As business rates revaluation is a regular exercise every five years, no impact assessment is carried out in preparation. However, an impact assessment of the transitional arrangements for the 2010 business rates revaluation will be published shortly, alongside a consultation document setting out the Government’s proposals for a transitional relief scheme.
I am grateful to the Minister for that answer, and I am sure businesses will be grateful too. In a recent survey that I conducted in Beckenham, 46 per cent. of small businesses said that they needed help already with business rates. Given that the threshold for the supplementary business rate is only £50,000, and the effect that that will have on small businesses, does the Minister agree that a revision of that level should be included, otherwise the Government will be accused of sneakily increasing the burden on small businesses?
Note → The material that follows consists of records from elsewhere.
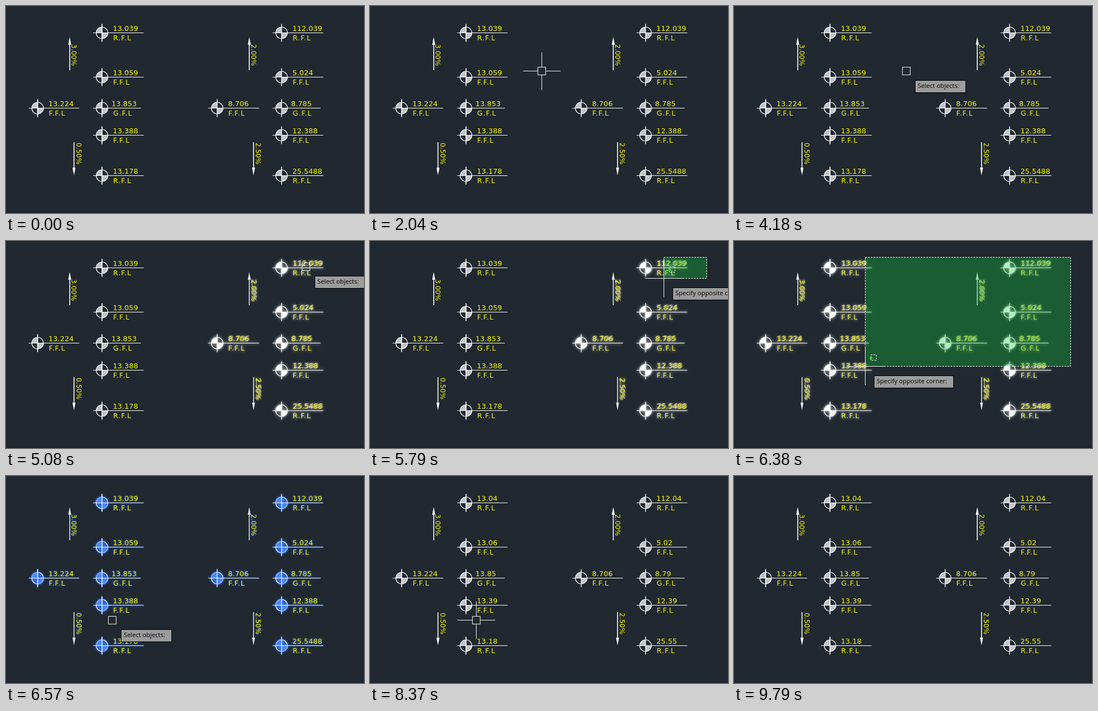
Recreate the animation shown at these times as an HTML page with a canvas. Size 645x374 px, loop 10 s.

```html
<!DOCTYPE html>
<html>
<head>
<meta charset="utf-8">
<style>
html, body { margin: 0; width: 100%; height: 100%; overflow: hidden; background: #212830; }
canvas { display: block; }
</style>
</head>
<body>
<canvas id="stage" width="645" height="374"></canvas>
<script>
const c = document.getElementById('stage').getContext('2d');
const LOOP = 10000, YELLOW = '#f6f600', WHITE = '#fff';
const CAD = '"DejaVu Sans", sans-serif', UI = '"Open Sans", sans-serif';
const STYLE = {
  normal: { glow: 'transparent', blur: 0, hatch: 'rgba(255,255,255,.5)', text: YELLOW },
  hover: { glow: '#fff', blur: 5, hatch: '#fff', text: '#f4f430' },
  selected: { glow: '#2f78ff', blur: 4, fill: '#3468c8', hatch: '#4a88ff', text: YELLOW }
};

// x, y, level, label (the first row is never rounded)
const rows = vals => [
  [57, 184, 'F.F.L'], [173, 48, 'R.F.L'], [173, 128, 'F.F.L'],
  [173, 184, 'G.F.L'], [173, 233, 'F.F.L'], [173, 306, 'R.F.L']
].map(([x, y, label], i) => ({ x, y, label, val: vals[i] }));
const groups = [
  { dx: 0, rows: rows([13.224, 13.039, 13.059, 13.853, 13.388, 13.178]), up: '3.00%', down: '0.50%' },
  { dx: 323.5, rows: rows([8.706, 112.039, 5.024, 8.785, 12.388, 25.5488]), up: '2.00%', down: '2.50%' }
];

// Cursor keys: time, x, y
const path = [
  [0, 480, 298], [120, 480, 298], [620, 347, 138], [830, 310, 99], [980, 310, 99],
  [1200, 353, 80], [1400, 335, 138], [1600, 288, 115], [1780, 300, 71], [1960, 310, 114],
  [2039, 310, 114], [2040, 309.5, 117.5], [4180, 310.5, 117.5], [4300, 310.5, 104],
  [4690, 310.5, 104], [5080, 540.5, 46.5], [5460, 606.5, 29.5], [5610, 606.5, 29.5],
  [6100, 296.5, 181.5], [6560, 191.5, 260.5], [8310, 191.5, 260.5], [8700, 540.5, 372.5],
  [LOOP, 540.5, 372.5]
];

function cursorAt(t) {
  const i = path.findIndex(k => k[0] > t);
  const [t0, x0, y0] = path[i - 1], [t1, x1, y1] = path[i];
  const n = Math.max(1, Math.round((t1 - t0) / 65));
  const u = Math.floor((t - t0) / (t1 - t0) * n) / n;
  return [x0 + (x1 - x0) * u, y0 + (y1 - y0) * u];
}

const between = (t, a, b) => t >= a && t < b;

function line(...p) {
  c.beginPath();
  for (let i = 0; i < p.length; i += 4) {
    c.moveTo(p[i], p[i + 1]);
    c.lineTo(p[i + 2], p[i + 3]);
  }
  c.stroke();
}

function text(s, x, y, size, color, family = CAD) {
  c.font = `${size}px ${family}`;
  c.fillStyle = color;
  c.fillText(s, x, y);
}

function glow(style) {
  c.shadowColor = style.glow;
  c.shadowBlur = style.blur;
}

function noGlow() {
  c.shadowColor = 'transparent';
}

function symbol(x, y, end, style) {
  const r = 10.5;
  glow(style);
  c.strokeStyle = WHITE;
  c.lineWidth = 1.2;
  c.beginPath();
  c.arc(x, y, r, 0, 7);
  if (style.fill) {
    c.fillStyle = style.fill;
    c.fill();
  }
  c.stroke();
  line(x - 16, y, end, y, x, y - 16, x, y + 16);
  for (const q of [1, -1]) {
    c.fillStyle = style.hatch;
    c.beginPath();
    c.moveTo(x, y);
    c.arc(x, y, r - 0.5, q > 0 ? 0 : Math.PI, q > 0 ? Math.PI / 2 : Math.PI * 1.5);
    c.fill();
    if (style.blur) continue;
    c.lineWidth = 0.9;
    for (let d = 2; d < r; d += 2) line(x + q * d, y, x + q * d, y + q * Math.sqrt(r * r - d * d));
  }
  noGlow();
  c.lineWidth = 1.2;
  line(x - 16, y, end, y, x, y - 16, x, y + 16);
}

function label(s, x, y, size, style, spacing = 0) {
  c.letterSpacing = spacing + 'px';
  glow(style);
  text(s, x, y, size, style.text);
  noGlow();
  // The hover highlight shows numbers smeared
  if (style === STYLE.hover && !spacing) text(s, x + 2, y - 1, size, 'rgba(235,235,150,.7)');
  c.letterSpacing = '0px';
}

function arrow(x, tip, dir, s, textX, textY, style) {
  c.strokeStyle = c.fillStyle = style.blur ? '#dfe3e8' : WHITE;
  c.lineWidth = 1.6;
  line(x, tip + dir * 10, x, tip + dir * 60);
  c.beginPath();
  c.moveTo(x, tip);
  c.lineTo(x - 2.7, tip + dir * 14);
  c.lineTo(x + 2.7, tip + dir * 14);
  c.fill();
  c.save();
  c.translate(textX, textY);
  c.rotate(Math.PI / 2);
  label(s, 0, 0, 12.3, style);
  c.restore();
}

function drawGroup(g, style, rounded) {
  c.save();
  c.translate(g.dx, 0);
  g.rows.forEach(({ x, y, val, label: name }, i) => {
    const mid = name[0] === 'G';
    const s = rounded && i ? (val + 1e-6).toFixed(2) : String(val);
    symbol(x, y + 0.5, x + (mid ? 70 : 75), style);
    label(s, x + (mid ? 17 : 19.5), y - 3, 13, style);
    label(name, x + 20, y + 13.5, 12.7, style, 0.9);
  });
  arrow(114.8, 56, 1, g.up, 118.2, 69, style);
  arrow(122.5, 306, -1, g.down, 126.7, 247, style);
  c.restore();
}

function box(x, y, w, h, fill, stroke) {
  c.fillStyle = fill;
  c.fillRect(x, y, w, h);
  c.strokeStyle = stroke;
  c.lineWidth = 1;
  c.strokeRect(x, y, w, h);
}

function tooltip(s, x, y, w) {
  box(x + 16, y + 17, w, 22, '#9c9c9c', '#000');
  text(s, x + 20.5, y + 30, 11.3, '#000', UI);
}

function crosshair(x, y, gap) {
  line(x - 34, y, x - gap, y, x + gap, y, x + 34, y, x, y - 34, x, y - gap, x, y + gap, x, y + 34);
}

function pickWindow(x, y) {
  const x0 = 606.5, y0 = 29.5;
  c.fillStyle = 'rgba(15,205,55,.32)';
  c.fillRect(x, y, x0 - x, y0 - y);
  c.strokeStyle = WHITE;
  c.lineWidth = 1;
  c.setLineDash([3, 2]);
  c.strokeRect(x, y, x0 - x, y0 - y);
  c.strokeRect(x + 10, y - 21, 10, 10);
  c.setLineDash([]);
  c.fillStyle = '#35d435';
  c.beginPath();
  c.arc(x + 10.5, y - 15.5, 2.5, 0, 7);
  c.fill();
}

function drawCursor(t) {
  if (t < 120 || between(t, 640, 830) || t >= 9790) return;
  const [x, y] = cursorAt(t).map(v => Math.floor(v) + 0.5);
  const corner = between(t, 5670, 6570);
  const picking = between(t, 3235, 7280);
  if (corner) pickWindow(x, y);
  c.strokeStyle = '#f4f4f4';
  c.lineWidth = 1;
  if (!corner) c.strokeRect(x - 7, y - 7, 14, 14);
  if (!picking || corner) crosshair(x, y, corner ? 0 : 7);
  if (between(t, 2560, 3210)) {
    box(x + 16, y + 17, 41, 18, '#e4e4e4', '#6c7076');
    text(t < 2690 ? '' : t < 2930 ? 'R' : 'RD', x + 20, y + 30, 11.3, '#111', UI);
  }
  if (picking) tooltip(corner ? 'Specify opposite corner:' : 'Select objects:', x, y, corner ? 143 : 91);
}

function draw(t) {
  c.fillStyle = '#212830';
  c.fillRect(0, 0, 645, 374);
  c.fillStyle = '#20242e';
  c.fillRect(0, 371, 645, 3);
  const selected = between(t, 6570, 7280);
  const hovers = [
    between(t, 6320, 6570),
    between(t, 5020, 5300) || between(t, 5735, 6570)
  ];
  groups.forEach((g, i) => {
    const style = selected ? STYLE.selected : hovers[i] ? STYLE.hover : STYLE.normal;
    drawGroup(g, style, t >= 7280);
  });
  drawCursor(t);
}

const start = performance.now();
function tick() {
  draw((performance.now() - start) % LOOP);
  requestAnimationFrame(tick);
}
tick();
</script>
</body>
</html>
```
In fact, the small business rate relief scheme is extremely effective. Overall, the assistance to businesses has been about £260 million in the past year. That is something that we introduced alongside a range of other measures to assist businesses during these difficult economic times, very often in the teeth of opposition from the Conservative party.
No one in the House can be unaware of the difficulty of imposing additional costs on small businesses, in particular at this time. The other side of that, of course, is that businesses continue to make demands on local services, especially the emergency services—fire and police—and especially where premises may be empty for whatever reason. So whatever else happens in the present exercise, will the Minister ensure that while protecting the interests and the balance sheets of small companies, local authorities are properly compensated for any income forgone as a result of that effort to protect small businesses?
My hon. Friend makes an important point. Some £20 billion in business rates is collected and distributed to local authorities around the country. Given that the business rate increase is based on the retail prices index and that there was a spike from last September, we are introducing the transitional rate relief this year in order to ensure that there is not a big impact on businesses, while maintaining the income to the local authorities.
This year business rate tax rises were so unaffordable that Ministers have had to introduce an emergency rates deferral scheme. Next year’s revaluation could see thousands more struggling businesses hit again, just because of their location. If, in 2005, 700,000 properties saw their rateable values rise by 20 per cent. or more, how many businesses need to lose out in the 2010 revaluation before Ministers decide that their formula does more harm than good? If Ministers are not going to assess that impact, why not?
The hon. Lady made the same point in a recent debate. She still does not seem to understand that the system is based on legislation that was introduced by the previous Administration, and is based on a formula whereby business rates increase by the RPI. There is overall no greater collection of the business rates. It occurs to me that the hon. Lady has never said in any of her contributions what she would do. She knows how the system works, yet she comes up with nothing but empty accusations, and no plans whatever for the future.